• [What you will do]: All lines in the data that hold the word "pale" need copying.

(Collected data)
┄┄┄┄┄┄
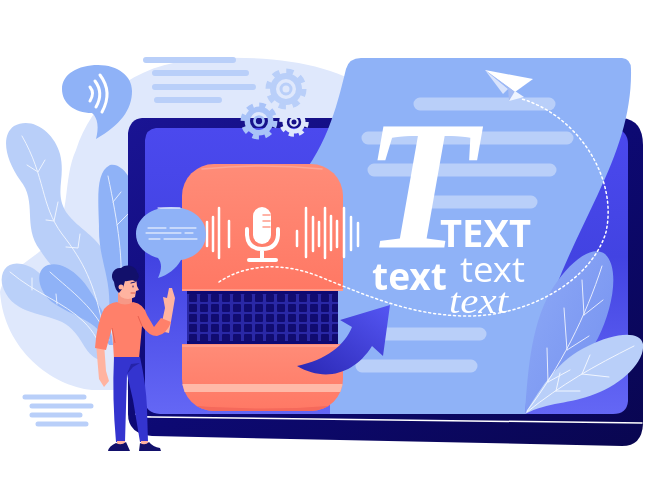
<!DOCTYPE html>
<html lang="en">
<head>
<meta charset="utf-8">
<title>Speech to text</title>
<style>
:root{--mist:#dfe8fc;--pale:#b9cff9;--sky:#8fb2f7;--leaf:#7b98f2;--frame:#0d0973;--navy:#12106b;--royal:#3b3ddb;--coral:#ff7e6b;--skin:#ffb3a0;--white:#fff}
html,body{margin:0;padding:0;background:var(--white);overflow:hidden}
svg{display:block;width:653px;height:490px}
.mist{fill:var(--mist)}.pale{fill:var(--pale)}.sky{fill:var(--sky)}.white{fill:var(--white)}.navy{fill:var(--navy)}.skin{fill:var(--skin)}
.line{fill:none;stroke-linecap:round;stroke-linejoin:round}
.sans{font-family:"Open Sans","Noto Sans",sans-serif;fill:var(--white)}
.serif{font-family:"Liberation Serif","Noto Serif",serif;font-style:italic;fill:var(--white)}
.bold{font-weight:700}
</style>
</head>
<body>
<svg viewBox="0 0 653 490" role="img" aria-label="A man speaks and a microphone on a tablet turns his voice into text">
<defs>
<linearGradient id="screen" x1="0" y1="0" x2="0" y2="1"><stop offset="0" stop-color="#4b49ee"/><stop offset=".45" stop-color="#4243e2"/><stop offset="1" stop-color="#6467f5"/></linearGradient>
<linearGradient id="frame-fill" x1="0" y1="0" x2="1" y2="1"><stop offset="0" stop-color="#1a1494"/><stop offset=".5" stop-color="#0d0973"/><stop offset="1" stop-color="#090650"/></linearGradient>
<linearGradient id="arrow-fill" x1="0" y1="1" x2="1" y2="0"><stop offset="0" stop-color="#2a27b4"/><stop offset="1" stop-color="#5556f3"/></linearGradient>
<linearGradient id="coral-fill" x1="0" y1="0" x2="0" y2="1"><stop offset="0" stop-color="#ff8c78"/><stop offset="1" stop-color="#ff7864"/></linearGradient>
<linearGradient id="leaf-fill" x1="0" y1="0" x2="1" y2="1"><stop offset="0" stop-color="#8eaaf6"/><stop offset="1" stop-color="#7490f0"/></linearGradient>
<pattern id="grille" x="187" y="293" width="11" height="10" patternUnits="userSpaceOnUse"><rect width="11" height="10" fill="#2a28a6"/><rect x="2" y="1" width="8" height="8" rx="1" fill="#110c70"/></pattern>
<clipPath id="capsule-clip"><rect x="182" y="164" width="161" height="247" rx="32"/></clipPath>
<g id="gear"><circle r="13" fill="none" stroke-width="6"/><circle r="17.5" fill="none" stroke-width="6" stroke-dasharray="7 6.7"/><circle r="5" fill="none" stroke-width="3"/></g>
</defs>

<rect class="white" width="653" height="490"/>

<g id="backdrop">
<path class="mist" d="M0 292C4 272 30 262 48 244C72 220 62 180 76 150C92 102 130 64 200 59C270 54 340 64 372 94V300L150 390H92C52 386 4 350 0 292Z"/>
<g class="line" stroke="var(--pale)" stroke-width="6"><path d="M146 60H233M155 73H246M155 87H253M157 100H219"/></g>
<g class="line" stroke="var(--pale)" stroke-width="5"><path d="M25 397H84M32 406H91M32 415H80M38 424H86"/></g>
</g>

<g id="left-leaves">
<path class="pale" d="M97 330C88 292 60 282 40 250C22 226 38 202 20 180C6 160 0 136 14 126C32 116 54 132 60 154C66 178 54 192 66 212C82 234 106 238 110 272V330Z"/>
<path class="pale" d="M100 360C82 354 84 334 62 322C40 312 10 314 2 284C0 270 8 261 22 264C46 269 48 292 68 302C92 312 102 330 104 360Z" fill-opacity=".95"/>
<path class="sky" d="M109 345C96 318 74 318 52 302C38 291 34 270 48 265C66 260 84 280 92 294C102 310 112 324 113 345Z"/>
<path class="sky" d="M108 320C114 280 98 262 99 226C98 196 96 172 110 165C124 162 140 186 140 226V320Z"/>
<g class="line" stroke="var(--white)" stroke-width="1" opacity=".75"><path d="M22 136C46 178 40 204 62 234C84 262 94 284 102 322M27 165L38 172L45 160M46 220L54 221L58 202M66 247L78 248L80 234"/><path d="M10 272C36 294 64 302 84 322C94 332 100 342 103 358M32 290V278M57 304L56 294"/><path d="M50 272C72 292 96 308 109 340M108 176C118 224 124 260 120 300M113 202L121 192M117 225L128 214"/></g>
</g>

<g id="sound-bubble">
<path class="sky" d="M96 139C99 128 98 118 92 113C74 113 62 103 62 89C62 74 78 65 98 65C118 65 132 76 132 91C132 110 120 125 96 139Z"/>
<g class="line" stroke="var(--white)" stroke-width="3"><path d="M90 87Q95 93 90 101M95 81Q104 93 96 107M100 75Q113 92 102 112"/></g>
</g>

<g id="tablet">
<path fill="url(#frame-fill)" d="M142 118H622Q643 120 643 145V424Q642 446 622 446L152 436Q128 434 128 414V133Q130 119 142 118Z"/>
<path fill="url(#screen)" d="M156 128H613Q628 130 628 144V401Q627 414 613 414H160Q145 413 145 400V140Q146 129 156 128Z"/>
<path class="line" stroke="#fff" stroke-width="1.5" d="M136 414Q142 417 152 417L642 423"/>
</g>

<g id="gears">
<use href="#gear" x="286" y="89" stroke="#b9cff9"/>
<use href="#gear" transform="translate(259 121) scale(.9)" stroke="#a9c3f8"/>
<use href="#gear" transform="translate(294 122) scale(.72)" stroke="#dfe8fc"/>
</g>

<g id="paper">
<path class="sky" d="M361 58H622Q631 59 631 69C632 112 618 152 598 194C572 250 533 320 525 414H330V300L290 190C326 150 336 110 346 69Q349 58 361 58Z"/>
<g class="line" stroke="var(--pale)" stroke-width="13"><path d="M420 104H549M368 138H567M374 170H550M430 202H531M362 334H480M362 366H471"/></g>
</g>

<g id="right-leaves">
<path fill="url(#leaf-fill)" d="M525 414C528 366 532 320 554 286C570 262 592 244 605 254C620 268 613 308 598 338C580 374 552 392 525 414Z"/>
<path class="pale" d="M525 414C542 386 558 360 588 346C614 333 640 330 643 344C645 362 622 384 595 394C570 404 548 402 525 414Z"/>
<g class="line" stroke="var(--white)" stroke-width="1" opacity=".8"><path d="M527 411C560 368 586 316 602 266M548 382L547 348M548 382L570 370M567 350L564 308M567 350L589 336M584 315L582 280M584 315L603 300"/><path d="M527 412C562 384 594 366 634 346M556 391L560 373M556 391L580 391M582 374L590 355M582 374L609 377"/></g>
</g>

<g id="microphone-capsule">
<g clip-path="url(#capsule-clip)">
<rect x="182" y="164" width="161" height="127" fill="url(#coral-fill)"/>
<rect x="182" y="344" width="161" height="68" fill="url(#coral-fill)"/>
<path d="M182 384H343V392H182Z" fill="#ffb9a8"/>
<path d="M182 405Q262 412 343 405V412H182Z" fill="#f5695b"/>
<path class="line" d="M202 169Q262 163 322 169M182 290H343M182 346H343" stroke="#ffa594" stroke-width="1.5"/>
</g>
<rect x="187" y="291" width="151" height="53" fill="url(#grille)"/>
<path d="M187 291H338V294H187ZM187 341H338V344H187Z" fill="#0d0973"/>
</g>

<g id="voice-signal">
<rect class="white" x="253" y="207" width="18" height="37" rx="9"/>
<g class="line" stroke="var(--white)" stroke-width="4"><path d="M247 229V235Q248 249 262 249Q277 249 278 235V229M262 250V259M249 260H276"/></g>
<path class="line" d="M263 215H270M263 221H270M263 227H270" stroke="#ff9b89" stroke-width="1.5"/>
<g class="line" stroke="var(--white)" stroke-width="2.5"><path d="M207 222V246M213 217V251M219 208V258M229 221V247M297 231V246M306 208V257M313 217V251M319 222V246M325 208V258M331 216V250M337 221V247M344 208V257M351 217V250M358 223V246"/></g>
</g>

<g id="lettering">
<text class="serif bold" x="364" y="247" font-size="185">T</text>
<text class="sans bold" x="440" y="247" font-size="38" textLength="91" lengthAdjust="spacingAndGlyphs">TEXT</text>
<text class="sans bold" x="372" y="290" font-size="38" textLength="75" lengthAdjust="spacingAndGlyphs">text</text>
<text class="sans" x="460" y="282" font-size="35" textLength="65" lengthAdjust="spacingAndGlyphs">text</text>
<text class="serif" x="449" y="313" font-size="36" textLength="59" lengthAdjust="spacingAndGlyphs">text</text>
</g>

<g id="paper-plane">
<path class="line" stroke="var(--white)" stroke-width="1.5" stroke-dasharray="2 3" d="M219 282C246 264 282 262 318 276C372 298 410 314 462 316C528 318 592 280 606 232C618 178 578 116 522 99"/>
<path class="white" d="M485 70L533 79L515 92Z"/>
<path fill="#d8e3fc" d="M485 70L503 94L508 89Z"/>
<path fill="#a7bdf3" d="M485 70L508 88L509 101L515 92Z"/>
<path fill="#eff4ff" d="M509 101L515 91L524 97Z"/>
</g>

<path id="arrow" fill="url(#arrow-fill)" d="M297 366C326 360 345 345 352 327L340 320L390 305L383 356L372 346C354 375 324 382 297 366Z"/>

<g id="speech-bubble">
<path class="sky" d="M158 278C162 269 162 263 158 258C144 254 136 245 136 234C136 218 152 207 171 207C191 207 206 218 206 234C206 249 194 258 181 260C176 269 168 275 158 278Z"/>
<path class="line" stroke="var(--white)" stroke-width="1" d="M148 228H166M170 228H196M146 233H181M185 233H193M149 239H160M164 239H197M158 208H180"/>
</g>

<g id="man">
<path class="skin" d="M96 343L104 343L106 371L109 381L104 387L99 379Z"/>
<path class="skin" d="M160 331L165 308L163 297L167 298L169 288L172 288L175 298L173 310L169 333Z"/>
<path fill="#f79886" d="M118 293H132V307Q125 312 118 306Z"/>
<path fill="#ff806a" d="M117 302Q125 307 133 302Q144 304 147 315L154 327L161 318L171 322Q167 334 157 336Q149 336 142 326L139 359H114L112 328L106 350L95 348Q97 322 104 309Q109 303 117 302Z"/>
<path fill="none" stroke="#e9604f" stroke-width="1" d="M112 328L115 343M142 326L138 316"/>
<path fill="#3434cf" d="M114 357H140Q146 384 147 408L148 442H140L133 400L127 374L126 407L125 442H116Q112 398 114 357Z"/>
<path fill="#2523a8" d="M127 374L131 364L140 363L133 367Z"/>
<path class="skin" d="M117 441H125V446H117ZM141 441H148V446H141Z"/>
<path class="navy" d="M116 443Q121 446 126 442L130 451H108Q109 446 116 443ZM140 443Q145 446 149 442Q153 447 160 448L161 451H139Z"/>
<path class="skin" d="M117 280Q122 273 136 277L137 286L139 290L136 291L135 297Q128 301 121 297Q117 293 117 280Z"/>
<path class="navy" d="M114 282C109 275 114 267 121 268C126 263 136 266 137 272Q141 276 136 282C132 278 128 282 125 281L123 288L119 293Q115 290 114 282Z"/>
<circle class="skin" cx="121" cy="287" r="2.5"/>
<path class="line" stroke="#12106b" stroke-width="1" d="M131 283L135 282M133 286V287"/>
<path class="line" stroke="#d9594d" stroke-width="1" d="M131 293L135 293"/>
</g>
</svg>
</body>
</html>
┄┄┄┄┄┄
• [Expected output]:
:root{--mist:#dfe8fc;--pale:#b9cff9;--sky:#8fb2f7;--leaf:#7b98f2;--frame:#0d0973;--navy:#12106b;--royal:#3b3ddb;--coral:#ff7e6b;--skin:#ffb3a0;--white:#fff}
.mist{fill:var(--mist)}.pale{fill:var(--pale)}.sky{fill:var(--sky)}.white{fill:var(--white)}.navy{fill:var(--navy)}.skin{fill:var(--skin)}
<g class="line" stroke="var(--pale)" stroke-width="6"><path d="M146 60H233M155 73H246M155 87H253M157 100H219"/></g>
<g class="line" stroke="var(--pale)" stroke-width="5"><path d="M25 397H84M32 406H91M32 415H80M38 424H86"/></g>
<path class="pale" d="M97 330C88 292 60 282 40 250C22 226 38 202 20 180C6 160 0 136 14 126C32 116 54 132 60 154C66 178 54 192 66 212C82 234 106 238 110 272V330Z"/>
<path class="pale" d="M100 360C82 354 84 334 62 322C40 312 10 314 2 284C0 270 8 261 22 264C46 269 48 292 68 302C92 312 102 330 104 360Z" fill-opacity=".95"/>
<g class="line" stroke="var(--pale)" stroke-width="13"><path d="M420 104H549M368 138H567M374 170H550M430 202H531M362 334H480M362 366H471"/></g>
<path class="pale" d="M525 414C542 386 558 360 588 346C614 333 640 330 643 344C645 362 622 384 595 394C570 404 548 402 525 414Z"/>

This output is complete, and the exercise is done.